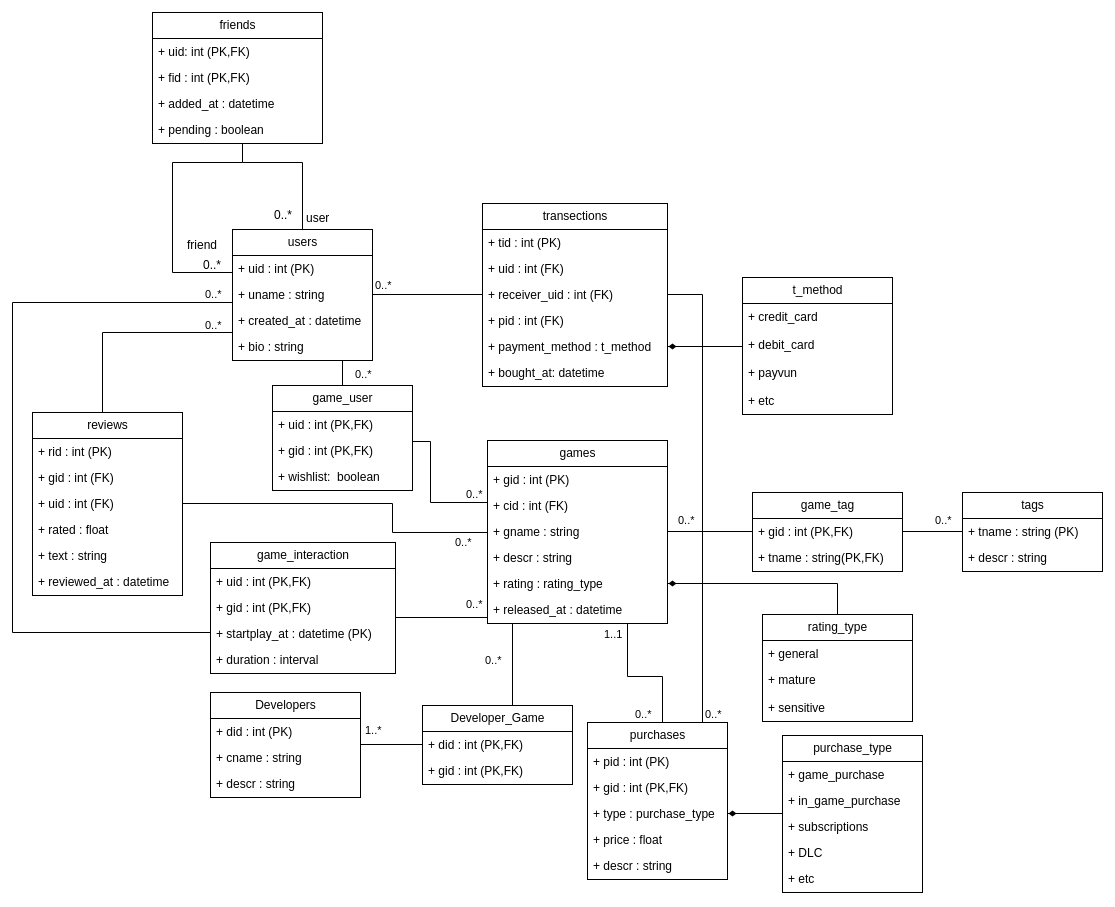
<!DOCTYPE html>
<html lang="en">
<head>
<meta charset="utf-8">
<title>Game store class diagram</title>
<style>
:root { --ink: #000; --paper: #fff; --row: 26px; }
* { box-sizing: border-box; margin: 0; padding: 0; }
body { width: 1115px; height: 907px; overflow: hidden; background: var(--paper); }
.diagram {
  position: relative; width: 1115px; height: 907px; overflow: hidden;
  background: var(--paper); color: var(--ink);
  font: 12px/26px "Liberation Sans", Arial, sans-serif;
}
.connectors { position: absolute; left: 0; top: 0; }
.connectors polyline { fill: none; stroke: var(--ink); stroke-width: 1; }
.entity {
  position: absolute; display: flex; flex-direction: column;
  background: var(--paper); border: 1px solid var(--ink);
}
.entity h2 {
  height: var(--row); border-bottom: 1px solid var(--ink);
  font-size: 12px; font-weight: 400; line-height: 25px; text-align: center;
}
.entity ul { list-style: none; display: flex; flex-direction: column; padding-left: 5px; }
.entity li { height: var(--row); white-space: pre; }
.entity .spaced { gap: 2px; }
.entity .offset { margin-top: 2px; }
.w140 { width: 141px; }
.w150 { width: 151px; }
.w170 { width: 171px; }
.w180 { width: 181px; }
.w185 { width: 186px; }
.label { position: absolute; height: 16px; line-height: 16px; font-size: 11px; white-space: nowrap; }
.role { font-size: 12px; }
</style>
</head>
<body>
<main class="diagram">
  <svg class="connectors" width="1115" height="907" viewBox="0 0 1115 907" aria-hidden="true">
    <defs><path id="composition" d="M0 0L4-3L8 0L4 3Z"/></defs>
    <g transform="translate(.5 .5)">
      <polyline points="242,142 242,162 302,162 302,229"/>
      <polyline points="242,162 172,162 172,272 232,272"/>
      <polyline points="232,302 12,302 12,632 210,632"/>
      <polyline points="232,332 102,332 102,412"/>
      <polyline points="372,294 482,294"/>
      <polyline points="342,359 342,385"/>
      <polyline points="412,441 430,441 430,502 487,502"/>
      <polyline points="182,503 392,503 392,532 487,532"/>
      <polyline points="395,617 487,617"/>
      <polyline points="667,294 702,294 702,722"/>
      <polyline points="667,346 742,346"/>
      <polyline points="667,531 752,531"/>
      <polyline points="902,531 962,531"/>
      <polyline points="667,583 837,583 837,614"/>
      <polyline points="512,622 512,705"/>
      <polyline points="627,622 627,676 662,676 662,722"/>
      <polyline points="360,744 422,744"/>
      <polyline points="727,813 782,813"/>
      <use href="#composition" x="668" y="346"/>
      <use href="#composition" x="668" y="583"/>
      <use href="#composition" x="728" y="813"/>
    </g>
  </svg>

  <section class="entity w170" style="left:152px;top:12px">
    <h2>friends</h2>
    <ul><li>+ uid: int (PK,FK)</li><li>+ fid : int (PK,FK)</li><li>+ added_at : datetime</li><li>+ pending : boolean</li></ul>
  </section>
  <section class="entity w140" style="left:232px;top:229px">
    <h2>users</h2>
    <ul><li>+ uid : int (PK)</li><li>+ uname : string</li><li>+ created_at : datetime</li><li>+ bio : string</li></ul>
  </section>
  <section class="entity w185" style="left:482px;top:203px">
    <h2>transections</h2>
    <ul><li>+ tid : int (PK)</li><li>+ uid : int (FK)</li><li>+ receiver_uid : int (FK)</li><li>+ pid : int (FK)</li><li>+ payment_method : t_method</li><li>+ bought_at: datetime</li></ul>
  </section>
  <section class="entity w150" style="left:742px;top:277px">
    <h2>t_method</h2>
    <ul class="spaced"><li>+ credit_card</li><li>+ debit_card</li><li>+ payvun</li><li>+ etc</li></ul>
  </section>
  <section class="entity w140" style="left:272px;top:385px">
    <h2>game_user</h2>
    <ul><li>+ uid : int (PK,FK)</li><li>+ gid : int (PK,FK)</li><li>+ wishlist:  boolean</li></ul>
  </section>
  <section class="entity w150" style="left:32px;top:412px">
    <h2>reviews</h2>
    <ul><li>+ rid : int (PK)</li><li>+ gid : int (FK)</li><li>+ uid : int (FK)</li><li>+ rated : float</li><li>+ text : string</li><li>+ reviewed_at : datetime</li></ul>
  </section>
  <section class="entity w180" style="left:487px;top:440px">
    <h2>games</h2>
    <ul><li>+ gid : int (PK)</li><li>+ cid : int (FK)</li><li>+ gname : string</li><li>+ descr : string</li><li>+ rating : rating_type</li><li>+ released_at : datetime</li></ul>
  </section>
  <section class="entity w150" style="left:752px;top:492px">
    <h2>game_tag</h2>
    <ul><li>+ gid : int (PK,FK)</li><li>+ tname : string(PK,FK)</li></ul>
  </section>
  <section class="entity w140" style="left:962px;top:492px">
    <h2>tags</h2>
    <ul><li>+ tname : string (PK)</li><li>+ descr : string</li></ul>
  </section>
  <section class="entity w185" style="left:210px;top:542px">
    <h2>game_interaction</h2>
    <ul><li>+ uid : int (PK,FK)</li><li>+ gid : int (PK,FK)</li><li>+ startplay_at : datetime (PK)</li><li>+ duration : interval</li></ul>
  </section>
  <section class="entity w150" style="left:762px;top:614px">
    <h2>rating_type</h2>
    <ul><li>+ general</li><li>+ mature</li><li class="offset">+ sensitive</li></ul>
  </section>
  <section class="entity w150" style="left:210px;top:692px">
    <h2>Developers</h2>
    <ul><li>+ did : int (PK)</li><li>+ cname : string</li><li>+ descr : string</li></ul>
  </section>
  <section class="entity w150" style="left:422px;top:705px">
    <h2>Developer_Game</h2>
    <ul><li>+ did : int (PK,FK)</li><li>+ gid : int (PK,FK)</li></ul>
  </section>
  <section class="entity w140" style="left:587px;top:722px">
    <h2>purchases</h2>
    <ul><li>+ pid : int (PK)</li><li>+ gid : int (PK,FK)</li><li>+ type : purchase_type</li><li>+ price : float</li><li>+ descr : string</li></ul>
  </section>
  <section class="entity w140" style="left:782px;top:735px">
    <h2>purchase_type</h2>
    <ul><li>+ game_purchase</li><li>+ in_game_purchase</li><li>+ subscriptions</li><li>+ DLC</li><li>+ etc</li></ul>
  </section>

  <span class="label role" style="left:274px;top:207px">0..*</span>
  <span class="label role" style="left:306px;top:210px">user</span>
  <span class="label role" style="left:187px;top:237px">friend</span>
  <span class="label role" style="left:203px;top:257px">0..*</span>
  <span class="label" style="left:205px;top:286px">0..*</span>
  <span class="label" style="left:205px;top:317px">0..*</span>
  <span class="label" style="left:375px;top:277px">0..*</span>
  <span class="label" style="left:355px;top:366px">0..*</span>
  <span class="label" style="left:466px;top:486px">0..*</span>
  <span class="label" style="left:455px;top:534px">0..*</span>
  <span class="label" style="left:466px;top:596px">0..*</span>
  <span class="label" style="left:678px;top:512px">0..*</span>
  <span class="label" style="left:935px;top:512px">0..*</span>
  <span class="label" style="left:485px;top:652px">0..*</span>
  <span class="label" style="left:604px;top:626px">1..1</span>
  <span class="label" style="left:635px;top:706px">0..*</span>
  <span class="label" style="left:705px;top:706px">0..*</span>
  <span class="label" style="left:365px;top:722px">1..*</span>
</main>
</body>
</html>
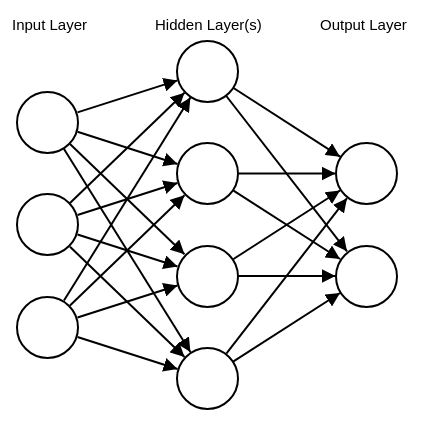
<!DOCTYPE html>
<html lang="en">
<head>
<meta charset="utf-8">
<title>Neural network layers</title>
<style>
:root { --paper: #fff; --ink: #000; --node: 63px; --node-gap: 39.5px; }
* { box-sizing: border-box; margin: 0; }
html, body { width: 424px; height: 424px; overflow: hidden; background: var(--paper); }
.network { position: relative; width: 424px; height: 424px; color: var(--ink); font: 15px/17px "Liberation Sans", Arial, sans-serif; }
.labels { display: grid; grid-template-columns: 143px 165px auto; padding: 16px 0 0 12px; white-space: nowrap; }
.labels h2 { font: inherit; }
.layers { position: absolute; top: 39.5px; left: 16px; display: flex; align-items: center; gap: 96.5px; }
.layer { display: flex; flex-direction: column; gap: var(--node-gap); }
.node { width: var(--node); height: var(--node); border: 2px solid var(--ink); border-radius: 50%; background: var(--paper); }
.connections { position: absolute; inset: 0; stroke: var(--ink); stroke-width: 2; }
.connections line { marker-end: url(#arrowhead); }
.arrowhead { fill: var(--ink); stroke: none; }
</style>
</head>
<body>
<main class="network">
  <header class="labels">
    <h2>Input Layer</h2>
    <h2>Hidden Layer(s)</h2>
    <h2>Output Layer</h2>
  </header>

  <div class="layers">
    <div class="layer input">
      <div class="node"></div><div class="node"></div><div class="node"></div>
    </div>
    <div class="layer hidden">
      <div class="node"></div><div class="node"></div><div class="node"></div><div class="node"></div>
    </div>
    <div class="layer output">
      <div class="node"></div><div class="node"></div>
    </div>
  </div>

  <svg class="connections" width="424" height="424" viewBox="0 0 424 424" aria-hidden="true">
    <defs>
      <marker id="arrowhead" markerUnits="userSpaceOnUse" markerWidth="14" markerHeight="14" refX="14" refY="7" orient="auto">
        <polygon class="arrowhead" points="0,0 14,7 0,14"/>
      </marker>
    </defs>
    <g class="input-to-hidden">
      <line x1="77.5" y1="112.4" x2="177.5" y2="80.4"/>
      <line x1="77.5" y1="131.8" x2="177.5" y2="164"/>
      <line x1="70" y1="144" x2="184.5" y2="254.3"/>
      <line x1="64" y1="149" x2="190.4" y2="352"/>
      <line x1="70" y1="203" x2="184.5" y2="92.7"/>
      <line x1="77.5" y1="215" x2="177.5" y2="183"/>
      <line x1="77.5" y1="234.5" x2="177.5" y2="266.5"/>
      <line x1="70" y1="246.7" x2="184.5" y2="357"/>
      <line x1="64" y1="300.5" x2="190.4" y2="97.5"/>
      <line x1="70" y1="305.5" x2="184.5" y2="195.2"/>
      <line x1="77.5" y1="317.5" x2="177.5" y2="285.5"/>
      <line x1="77.5" y1="337" x2="177.5" y2="369"/>
    </g>
    <g class="hidden-to-output">
      <line x1="233.5" y1="88" x2="340" y2="156.7"/>
      <line x1="226.3" y1="96" x2="347" y2="251.3"/>
      <line x1="238" y1="173.5" x2="335.5" y2="173.5"/>
      <line x1="233.5" y1="190.6" x2="340" y2="259"/>
      <line x1="233.5" y1="259" x2="340" y2="190.5"/>
      <line x1="238" y1="276" x2="335.5" y2="276"/>
      <line x1="226.3" y1="353.6" x2="347" y2="198.2"/>
      <line x1="233.5" y1="361.4" x2="340" y2="293"/>
    </g>
  </svg>
</main>
</body>
</html>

**Assigned task**
Find each line in the material above that carries the string "datetime", and copy it.

**Final answer**
    <ul><li>+ uid: int (PK,FK)</li><li>+ fid : int (PK,FK)</li><li>+ added_at : datetime</li><li>+ pending : boolean</li></ul>
    <ul><li>+ uid : int (PK)</li><li>+ uname : string</li><li>+ created_at : datetime</li><li>+ bio : string</li></ul>
    <ul><li>+ tid : int (PK)</li><li>+ uid : int (FK)</li><li>+ receiver_uid : int (FK)</li><li>+ pid : int (FK)</li><li>+ payment_method : t_method</li><li>+ bought_at: datetime</li></ul>
    <ul><li>+ rid : int (PK)</li><li>+ gid : int (FK)</li><li>+ uid : int (FK)</li><li>+ rated : float</li><li>+ text : string</li><li>+ reviewed_at : datetime</li></ul>
    <ul><li>+ gid : int (PK)</li><li>+ cid : int (FK)</li><li>+ gname : string</li><li>+ descr : string</li><li>+ rating : rating_type</li><li>+ released_at : datetime</li></ul>
    <ul><li>+ uid : int (PK,FK)</li><li>+ gid : int (PK,FK)</li><li>+ startplay_at : datetime (PK)</li><li>+ duration : interval</li></ul>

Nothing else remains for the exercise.